Those in emotional distress or suicidal crisis can also call 800-273-8255 to talk to trained counselors for free 24/7. For more information, see 988lifeline.org.

Other help resources are the 24-hour Summit County ADM Board mental health crisis line at 330-434-9144, 24-hour Portage Path Psychiatric Emergency Services at 330-762-6110 or by texting "NAMI" to 741741 for 24/7, confidential, free crisis counseling. (See namisummit.org/crisis-info.)

Arts and restaurant writer Kerry Clawson may be reached at 330-996-3527 or kclawson@thebeaconjournal.com.

Drama therapy workshop details

Program: "The Book of Life & Death," a drama therapy workshop on suicidal ideation

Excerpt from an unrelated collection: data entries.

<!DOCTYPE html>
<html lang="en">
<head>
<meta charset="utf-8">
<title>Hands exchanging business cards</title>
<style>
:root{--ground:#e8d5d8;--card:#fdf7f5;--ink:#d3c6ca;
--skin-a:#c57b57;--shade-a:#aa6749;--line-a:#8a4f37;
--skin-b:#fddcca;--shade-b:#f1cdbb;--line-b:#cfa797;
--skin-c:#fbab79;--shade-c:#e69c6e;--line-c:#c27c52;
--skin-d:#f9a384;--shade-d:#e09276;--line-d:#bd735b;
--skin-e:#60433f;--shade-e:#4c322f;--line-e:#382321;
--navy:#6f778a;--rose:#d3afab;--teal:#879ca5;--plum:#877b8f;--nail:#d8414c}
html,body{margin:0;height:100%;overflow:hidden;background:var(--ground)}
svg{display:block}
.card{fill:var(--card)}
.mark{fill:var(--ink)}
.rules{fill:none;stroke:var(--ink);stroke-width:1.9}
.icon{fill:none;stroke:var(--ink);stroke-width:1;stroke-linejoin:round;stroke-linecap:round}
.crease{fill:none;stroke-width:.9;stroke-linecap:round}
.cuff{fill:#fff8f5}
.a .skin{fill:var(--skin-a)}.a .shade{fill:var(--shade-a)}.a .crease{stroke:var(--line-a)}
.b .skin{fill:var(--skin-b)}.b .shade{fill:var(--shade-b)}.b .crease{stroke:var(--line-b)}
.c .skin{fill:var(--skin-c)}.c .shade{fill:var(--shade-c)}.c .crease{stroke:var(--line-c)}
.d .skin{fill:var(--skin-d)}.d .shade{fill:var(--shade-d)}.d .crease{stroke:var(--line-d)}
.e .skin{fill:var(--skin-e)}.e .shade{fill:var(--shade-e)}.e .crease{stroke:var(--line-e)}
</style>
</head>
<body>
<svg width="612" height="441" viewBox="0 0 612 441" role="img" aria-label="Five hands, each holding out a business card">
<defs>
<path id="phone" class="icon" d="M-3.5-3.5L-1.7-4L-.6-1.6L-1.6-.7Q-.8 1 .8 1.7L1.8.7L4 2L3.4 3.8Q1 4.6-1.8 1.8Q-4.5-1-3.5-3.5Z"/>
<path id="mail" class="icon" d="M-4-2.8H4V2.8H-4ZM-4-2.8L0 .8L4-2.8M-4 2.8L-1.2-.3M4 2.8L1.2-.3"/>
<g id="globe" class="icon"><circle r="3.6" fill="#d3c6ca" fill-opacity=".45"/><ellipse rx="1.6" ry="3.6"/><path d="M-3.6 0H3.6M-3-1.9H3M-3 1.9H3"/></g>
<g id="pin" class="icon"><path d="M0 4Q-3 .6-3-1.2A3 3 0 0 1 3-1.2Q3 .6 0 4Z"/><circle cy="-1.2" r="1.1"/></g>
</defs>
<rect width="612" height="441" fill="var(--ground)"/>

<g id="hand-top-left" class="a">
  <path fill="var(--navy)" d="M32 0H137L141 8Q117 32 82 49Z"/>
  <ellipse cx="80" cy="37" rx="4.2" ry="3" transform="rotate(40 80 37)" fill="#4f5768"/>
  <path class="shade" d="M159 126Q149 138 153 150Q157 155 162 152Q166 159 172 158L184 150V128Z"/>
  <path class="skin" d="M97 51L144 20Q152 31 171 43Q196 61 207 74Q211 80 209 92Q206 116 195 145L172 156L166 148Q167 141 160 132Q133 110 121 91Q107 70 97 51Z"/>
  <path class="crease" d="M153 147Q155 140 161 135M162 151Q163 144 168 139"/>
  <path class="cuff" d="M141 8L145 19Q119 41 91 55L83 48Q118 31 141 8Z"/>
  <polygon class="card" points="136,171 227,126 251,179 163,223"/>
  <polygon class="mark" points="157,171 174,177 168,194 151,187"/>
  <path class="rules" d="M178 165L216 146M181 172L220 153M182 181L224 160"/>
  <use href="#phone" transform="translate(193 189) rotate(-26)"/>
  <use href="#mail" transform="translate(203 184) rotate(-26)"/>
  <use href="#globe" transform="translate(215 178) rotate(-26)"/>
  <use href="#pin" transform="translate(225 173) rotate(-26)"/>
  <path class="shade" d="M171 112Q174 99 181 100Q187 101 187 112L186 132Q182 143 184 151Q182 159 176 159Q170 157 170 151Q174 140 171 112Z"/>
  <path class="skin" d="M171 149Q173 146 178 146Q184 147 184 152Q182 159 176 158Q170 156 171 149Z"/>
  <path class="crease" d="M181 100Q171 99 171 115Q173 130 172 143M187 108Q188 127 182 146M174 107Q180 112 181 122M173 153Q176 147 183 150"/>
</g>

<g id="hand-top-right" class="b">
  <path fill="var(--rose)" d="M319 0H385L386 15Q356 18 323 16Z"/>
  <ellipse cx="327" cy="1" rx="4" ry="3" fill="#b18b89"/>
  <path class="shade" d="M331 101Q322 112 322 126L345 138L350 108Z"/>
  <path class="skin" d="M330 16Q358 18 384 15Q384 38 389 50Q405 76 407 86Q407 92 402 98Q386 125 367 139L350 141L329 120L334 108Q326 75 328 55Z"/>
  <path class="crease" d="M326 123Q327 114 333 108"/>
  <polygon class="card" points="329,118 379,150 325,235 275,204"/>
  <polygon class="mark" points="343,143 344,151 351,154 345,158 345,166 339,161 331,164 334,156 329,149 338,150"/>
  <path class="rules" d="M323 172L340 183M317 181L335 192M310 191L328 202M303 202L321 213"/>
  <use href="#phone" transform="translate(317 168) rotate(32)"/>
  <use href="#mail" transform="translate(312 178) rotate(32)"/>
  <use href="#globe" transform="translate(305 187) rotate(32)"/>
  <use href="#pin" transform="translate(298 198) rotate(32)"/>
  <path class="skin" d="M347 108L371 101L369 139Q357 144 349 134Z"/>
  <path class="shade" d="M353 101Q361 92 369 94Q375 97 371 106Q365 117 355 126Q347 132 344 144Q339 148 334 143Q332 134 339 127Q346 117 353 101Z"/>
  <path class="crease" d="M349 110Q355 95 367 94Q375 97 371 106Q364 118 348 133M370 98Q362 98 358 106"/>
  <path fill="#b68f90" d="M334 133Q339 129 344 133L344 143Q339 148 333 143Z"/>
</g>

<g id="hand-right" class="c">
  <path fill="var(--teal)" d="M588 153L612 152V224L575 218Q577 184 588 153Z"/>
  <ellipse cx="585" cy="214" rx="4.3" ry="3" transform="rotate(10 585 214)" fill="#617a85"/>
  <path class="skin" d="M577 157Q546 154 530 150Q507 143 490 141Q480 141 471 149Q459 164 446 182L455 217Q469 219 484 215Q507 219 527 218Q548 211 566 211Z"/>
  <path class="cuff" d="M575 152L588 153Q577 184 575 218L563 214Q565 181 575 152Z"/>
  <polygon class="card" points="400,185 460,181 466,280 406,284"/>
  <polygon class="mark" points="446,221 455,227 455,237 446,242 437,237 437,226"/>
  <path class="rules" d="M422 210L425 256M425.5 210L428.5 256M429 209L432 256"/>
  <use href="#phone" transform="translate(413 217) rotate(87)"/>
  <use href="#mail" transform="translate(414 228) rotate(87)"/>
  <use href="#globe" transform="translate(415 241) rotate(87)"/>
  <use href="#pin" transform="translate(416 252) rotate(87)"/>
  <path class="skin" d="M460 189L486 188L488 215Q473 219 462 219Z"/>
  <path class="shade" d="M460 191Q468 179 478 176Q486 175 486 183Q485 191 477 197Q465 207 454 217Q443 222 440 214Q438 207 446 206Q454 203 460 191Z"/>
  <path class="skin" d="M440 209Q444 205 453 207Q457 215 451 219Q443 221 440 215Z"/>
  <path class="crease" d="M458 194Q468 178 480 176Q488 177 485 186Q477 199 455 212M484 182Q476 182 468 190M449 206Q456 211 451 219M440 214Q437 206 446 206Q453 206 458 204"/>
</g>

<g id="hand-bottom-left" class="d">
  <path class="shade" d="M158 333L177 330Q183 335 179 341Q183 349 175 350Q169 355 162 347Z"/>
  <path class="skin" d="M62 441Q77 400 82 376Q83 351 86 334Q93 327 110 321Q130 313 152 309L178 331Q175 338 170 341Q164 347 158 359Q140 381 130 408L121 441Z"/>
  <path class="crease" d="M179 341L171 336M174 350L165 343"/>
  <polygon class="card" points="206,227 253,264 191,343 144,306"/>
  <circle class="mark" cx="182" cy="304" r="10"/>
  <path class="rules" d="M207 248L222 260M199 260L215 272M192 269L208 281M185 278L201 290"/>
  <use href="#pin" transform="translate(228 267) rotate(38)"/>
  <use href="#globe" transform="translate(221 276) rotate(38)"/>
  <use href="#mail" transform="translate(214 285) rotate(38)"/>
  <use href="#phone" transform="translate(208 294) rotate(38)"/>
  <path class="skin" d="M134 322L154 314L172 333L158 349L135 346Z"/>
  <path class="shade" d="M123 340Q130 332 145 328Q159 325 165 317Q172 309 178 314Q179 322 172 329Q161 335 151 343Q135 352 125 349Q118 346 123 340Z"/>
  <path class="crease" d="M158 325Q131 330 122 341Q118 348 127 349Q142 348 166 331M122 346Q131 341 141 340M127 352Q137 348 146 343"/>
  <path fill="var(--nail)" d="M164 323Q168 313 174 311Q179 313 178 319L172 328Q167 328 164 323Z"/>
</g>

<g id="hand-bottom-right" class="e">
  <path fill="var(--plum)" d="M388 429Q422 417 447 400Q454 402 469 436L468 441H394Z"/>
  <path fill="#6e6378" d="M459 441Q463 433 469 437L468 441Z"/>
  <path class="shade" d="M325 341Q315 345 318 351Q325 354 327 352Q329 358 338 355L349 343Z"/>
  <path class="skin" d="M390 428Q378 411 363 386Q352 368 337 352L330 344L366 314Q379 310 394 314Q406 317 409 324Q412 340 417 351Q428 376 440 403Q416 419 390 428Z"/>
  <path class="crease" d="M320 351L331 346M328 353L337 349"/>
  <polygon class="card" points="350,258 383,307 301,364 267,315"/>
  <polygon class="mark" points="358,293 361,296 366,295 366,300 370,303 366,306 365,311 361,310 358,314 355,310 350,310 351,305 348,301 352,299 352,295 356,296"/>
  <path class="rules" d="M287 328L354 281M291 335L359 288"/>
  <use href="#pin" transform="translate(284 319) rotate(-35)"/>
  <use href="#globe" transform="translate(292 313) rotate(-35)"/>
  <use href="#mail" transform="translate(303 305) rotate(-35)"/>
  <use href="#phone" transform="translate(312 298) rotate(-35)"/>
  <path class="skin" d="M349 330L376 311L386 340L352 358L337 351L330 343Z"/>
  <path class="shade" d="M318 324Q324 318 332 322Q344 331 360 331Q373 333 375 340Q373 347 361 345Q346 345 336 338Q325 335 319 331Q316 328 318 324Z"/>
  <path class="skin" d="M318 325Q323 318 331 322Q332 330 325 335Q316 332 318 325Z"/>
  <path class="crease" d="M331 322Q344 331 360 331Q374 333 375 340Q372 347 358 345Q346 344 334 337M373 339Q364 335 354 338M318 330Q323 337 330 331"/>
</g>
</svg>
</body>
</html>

When: Workshop 10 a.m. to 3 p.m. Dec. 4, arrive at 9:30 a.m.

Where: None Too Fragile Theatre, 732 W. Exchange St., Akron

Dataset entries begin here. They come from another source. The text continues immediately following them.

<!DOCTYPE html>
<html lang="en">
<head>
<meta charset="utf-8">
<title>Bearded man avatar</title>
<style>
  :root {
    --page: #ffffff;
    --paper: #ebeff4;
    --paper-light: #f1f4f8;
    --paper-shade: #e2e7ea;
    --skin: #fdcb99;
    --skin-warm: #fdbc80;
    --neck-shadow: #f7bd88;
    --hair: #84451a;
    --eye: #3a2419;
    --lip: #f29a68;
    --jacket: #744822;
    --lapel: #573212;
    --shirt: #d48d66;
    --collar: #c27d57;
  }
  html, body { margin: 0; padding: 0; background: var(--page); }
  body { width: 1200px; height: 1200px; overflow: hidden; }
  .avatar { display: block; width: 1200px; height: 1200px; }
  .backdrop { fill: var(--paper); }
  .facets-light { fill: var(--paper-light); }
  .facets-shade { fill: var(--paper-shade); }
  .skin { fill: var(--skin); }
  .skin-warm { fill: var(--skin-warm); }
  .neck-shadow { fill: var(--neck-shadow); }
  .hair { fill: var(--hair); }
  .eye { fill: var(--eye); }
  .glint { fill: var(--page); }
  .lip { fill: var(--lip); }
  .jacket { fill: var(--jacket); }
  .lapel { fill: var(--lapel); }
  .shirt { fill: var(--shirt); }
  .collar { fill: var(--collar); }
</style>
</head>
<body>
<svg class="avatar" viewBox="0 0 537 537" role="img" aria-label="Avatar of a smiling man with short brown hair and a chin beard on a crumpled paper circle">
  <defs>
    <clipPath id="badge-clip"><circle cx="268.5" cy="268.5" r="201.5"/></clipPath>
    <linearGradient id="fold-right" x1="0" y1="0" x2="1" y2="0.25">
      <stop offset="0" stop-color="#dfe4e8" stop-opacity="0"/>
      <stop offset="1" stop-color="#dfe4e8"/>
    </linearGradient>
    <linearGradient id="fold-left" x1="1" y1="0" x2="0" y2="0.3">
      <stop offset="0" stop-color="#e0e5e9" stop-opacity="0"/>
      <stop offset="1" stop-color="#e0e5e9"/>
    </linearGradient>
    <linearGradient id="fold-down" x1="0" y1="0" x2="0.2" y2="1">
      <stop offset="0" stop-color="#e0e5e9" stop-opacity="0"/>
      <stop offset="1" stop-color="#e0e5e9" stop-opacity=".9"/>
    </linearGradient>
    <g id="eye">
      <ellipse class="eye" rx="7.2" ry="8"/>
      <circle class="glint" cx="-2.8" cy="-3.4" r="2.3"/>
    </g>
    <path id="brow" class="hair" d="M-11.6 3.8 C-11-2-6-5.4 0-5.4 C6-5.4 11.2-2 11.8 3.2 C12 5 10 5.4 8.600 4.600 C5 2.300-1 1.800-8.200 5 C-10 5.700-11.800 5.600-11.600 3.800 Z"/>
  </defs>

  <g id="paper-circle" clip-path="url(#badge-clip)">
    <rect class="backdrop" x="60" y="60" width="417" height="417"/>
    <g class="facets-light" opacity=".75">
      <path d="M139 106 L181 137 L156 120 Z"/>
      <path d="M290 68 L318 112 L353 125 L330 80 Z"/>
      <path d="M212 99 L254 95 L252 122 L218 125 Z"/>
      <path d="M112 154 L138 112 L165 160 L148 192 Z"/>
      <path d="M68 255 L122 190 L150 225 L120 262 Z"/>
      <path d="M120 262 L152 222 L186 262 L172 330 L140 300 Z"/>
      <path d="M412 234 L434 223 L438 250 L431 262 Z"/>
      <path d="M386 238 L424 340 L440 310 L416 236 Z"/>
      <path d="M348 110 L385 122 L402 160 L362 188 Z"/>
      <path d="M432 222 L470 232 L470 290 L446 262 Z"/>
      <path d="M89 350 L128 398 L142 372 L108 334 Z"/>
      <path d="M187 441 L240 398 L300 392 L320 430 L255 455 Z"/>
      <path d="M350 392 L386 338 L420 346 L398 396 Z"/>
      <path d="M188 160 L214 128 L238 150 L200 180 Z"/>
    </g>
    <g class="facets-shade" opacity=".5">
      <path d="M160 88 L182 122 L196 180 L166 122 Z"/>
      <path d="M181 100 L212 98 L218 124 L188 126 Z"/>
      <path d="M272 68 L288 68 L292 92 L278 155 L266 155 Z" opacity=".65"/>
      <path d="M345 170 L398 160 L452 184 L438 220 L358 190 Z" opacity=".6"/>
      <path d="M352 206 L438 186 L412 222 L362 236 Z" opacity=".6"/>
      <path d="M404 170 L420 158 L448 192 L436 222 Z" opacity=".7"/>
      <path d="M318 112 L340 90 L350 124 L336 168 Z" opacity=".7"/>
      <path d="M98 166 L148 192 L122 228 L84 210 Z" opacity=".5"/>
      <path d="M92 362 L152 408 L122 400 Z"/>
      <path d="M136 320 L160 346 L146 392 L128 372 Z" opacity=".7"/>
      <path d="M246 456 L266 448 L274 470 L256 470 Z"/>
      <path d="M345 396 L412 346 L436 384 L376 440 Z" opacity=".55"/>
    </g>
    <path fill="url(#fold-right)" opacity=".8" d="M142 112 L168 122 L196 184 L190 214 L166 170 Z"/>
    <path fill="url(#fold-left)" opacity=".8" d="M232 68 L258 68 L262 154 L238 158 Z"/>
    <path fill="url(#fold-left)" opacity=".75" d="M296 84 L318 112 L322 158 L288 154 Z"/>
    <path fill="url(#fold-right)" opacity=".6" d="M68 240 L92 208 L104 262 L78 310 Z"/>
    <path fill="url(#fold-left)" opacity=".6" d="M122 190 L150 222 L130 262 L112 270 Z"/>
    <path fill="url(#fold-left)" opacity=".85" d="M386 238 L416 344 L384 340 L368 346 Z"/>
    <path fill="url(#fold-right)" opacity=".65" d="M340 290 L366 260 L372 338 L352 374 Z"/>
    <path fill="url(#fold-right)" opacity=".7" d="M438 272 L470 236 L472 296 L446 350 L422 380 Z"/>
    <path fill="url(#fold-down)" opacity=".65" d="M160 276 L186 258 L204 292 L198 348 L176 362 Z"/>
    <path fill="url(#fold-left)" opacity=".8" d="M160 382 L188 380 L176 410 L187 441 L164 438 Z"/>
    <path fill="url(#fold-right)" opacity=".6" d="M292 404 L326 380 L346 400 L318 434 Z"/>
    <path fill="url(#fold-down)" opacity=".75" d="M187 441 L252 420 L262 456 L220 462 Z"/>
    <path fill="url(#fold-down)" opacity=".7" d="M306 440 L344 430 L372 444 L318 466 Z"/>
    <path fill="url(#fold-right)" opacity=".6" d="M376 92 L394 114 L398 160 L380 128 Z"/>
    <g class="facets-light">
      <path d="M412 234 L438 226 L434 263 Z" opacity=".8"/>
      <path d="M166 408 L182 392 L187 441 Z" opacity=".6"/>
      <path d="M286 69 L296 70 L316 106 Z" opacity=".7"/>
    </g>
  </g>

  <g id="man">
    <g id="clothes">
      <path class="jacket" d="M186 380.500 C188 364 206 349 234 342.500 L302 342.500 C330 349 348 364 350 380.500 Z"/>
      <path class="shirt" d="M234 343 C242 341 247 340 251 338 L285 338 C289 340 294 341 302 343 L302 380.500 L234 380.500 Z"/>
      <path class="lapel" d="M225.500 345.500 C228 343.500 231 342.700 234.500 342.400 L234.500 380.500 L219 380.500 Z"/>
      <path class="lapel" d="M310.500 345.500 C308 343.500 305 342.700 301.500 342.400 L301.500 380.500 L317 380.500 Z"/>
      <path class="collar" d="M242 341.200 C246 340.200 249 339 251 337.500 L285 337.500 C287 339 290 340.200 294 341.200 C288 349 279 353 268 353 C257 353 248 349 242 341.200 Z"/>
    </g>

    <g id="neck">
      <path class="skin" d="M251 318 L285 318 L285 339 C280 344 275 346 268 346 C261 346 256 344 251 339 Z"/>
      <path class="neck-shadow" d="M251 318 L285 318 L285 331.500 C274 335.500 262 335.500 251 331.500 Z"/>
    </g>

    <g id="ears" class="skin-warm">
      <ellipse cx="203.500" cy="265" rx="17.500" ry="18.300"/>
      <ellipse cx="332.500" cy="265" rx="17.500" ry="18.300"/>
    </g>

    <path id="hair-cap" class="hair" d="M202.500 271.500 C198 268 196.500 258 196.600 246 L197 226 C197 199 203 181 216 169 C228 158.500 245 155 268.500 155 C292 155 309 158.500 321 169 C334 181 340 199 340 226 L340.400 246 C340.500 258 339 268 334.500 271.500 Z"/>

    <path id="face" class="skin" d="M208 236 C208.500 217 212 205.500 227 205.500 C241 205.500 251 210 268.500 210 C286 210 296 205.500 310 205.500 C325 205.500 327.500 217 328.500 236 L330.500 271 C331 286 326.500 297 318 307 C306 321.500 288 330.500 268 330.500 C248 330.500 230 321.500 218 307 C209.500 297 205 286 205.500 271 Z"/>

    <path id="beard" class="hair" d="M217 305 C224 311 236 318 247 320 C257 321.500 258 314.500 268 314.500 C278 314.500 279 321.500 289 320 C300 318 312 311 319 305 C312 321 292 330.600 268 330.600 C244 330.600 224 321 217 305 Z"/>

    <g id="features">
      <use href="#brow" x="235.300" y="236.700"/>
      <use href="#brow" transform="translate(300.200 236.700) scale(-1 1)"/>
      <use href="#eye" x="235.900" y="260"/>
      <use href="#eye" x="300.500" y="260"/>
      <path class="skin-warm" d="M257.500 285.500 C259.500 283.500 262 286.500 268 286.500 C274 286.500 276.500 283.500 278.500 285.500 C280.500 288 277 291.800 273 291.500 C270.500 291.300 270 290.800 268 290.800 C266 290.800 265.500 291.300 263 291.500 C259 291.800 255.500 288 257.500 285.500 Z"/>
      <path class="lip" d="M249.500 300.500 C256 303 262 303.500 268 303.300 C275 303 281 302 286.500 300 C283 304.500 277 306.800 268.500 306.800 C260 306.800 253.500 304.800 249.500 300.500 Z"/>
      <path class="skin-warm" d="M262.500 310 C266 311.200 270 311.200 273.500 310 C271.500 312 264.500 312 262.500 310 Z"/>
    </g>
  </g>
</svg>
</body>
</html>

Cost: Free

Information: nonetoofragile.com

Show details

Drama: " 'Night, Mother"

When: Opens 8 p.m. Dec. 2, continuing through Dec. 17, 8 p.m. Thursdays-Saturdays, 2 p.m. Dec. 11, 8 p.m. Dec. 12

Where: None Too Fragile Theatre, 732 W. Exchange St., Akron

Onstage: Anne McEvoy, Kelly Strand

Offstage: Marsha Norman, playwright; Sean Derry, director

Cost: $30

Information: nonetoofragile.com or 330-962-5547

This article originally appeared on Akron Beacon Journal: None Too Fragile in Akron focuses on Drama therapy in workshop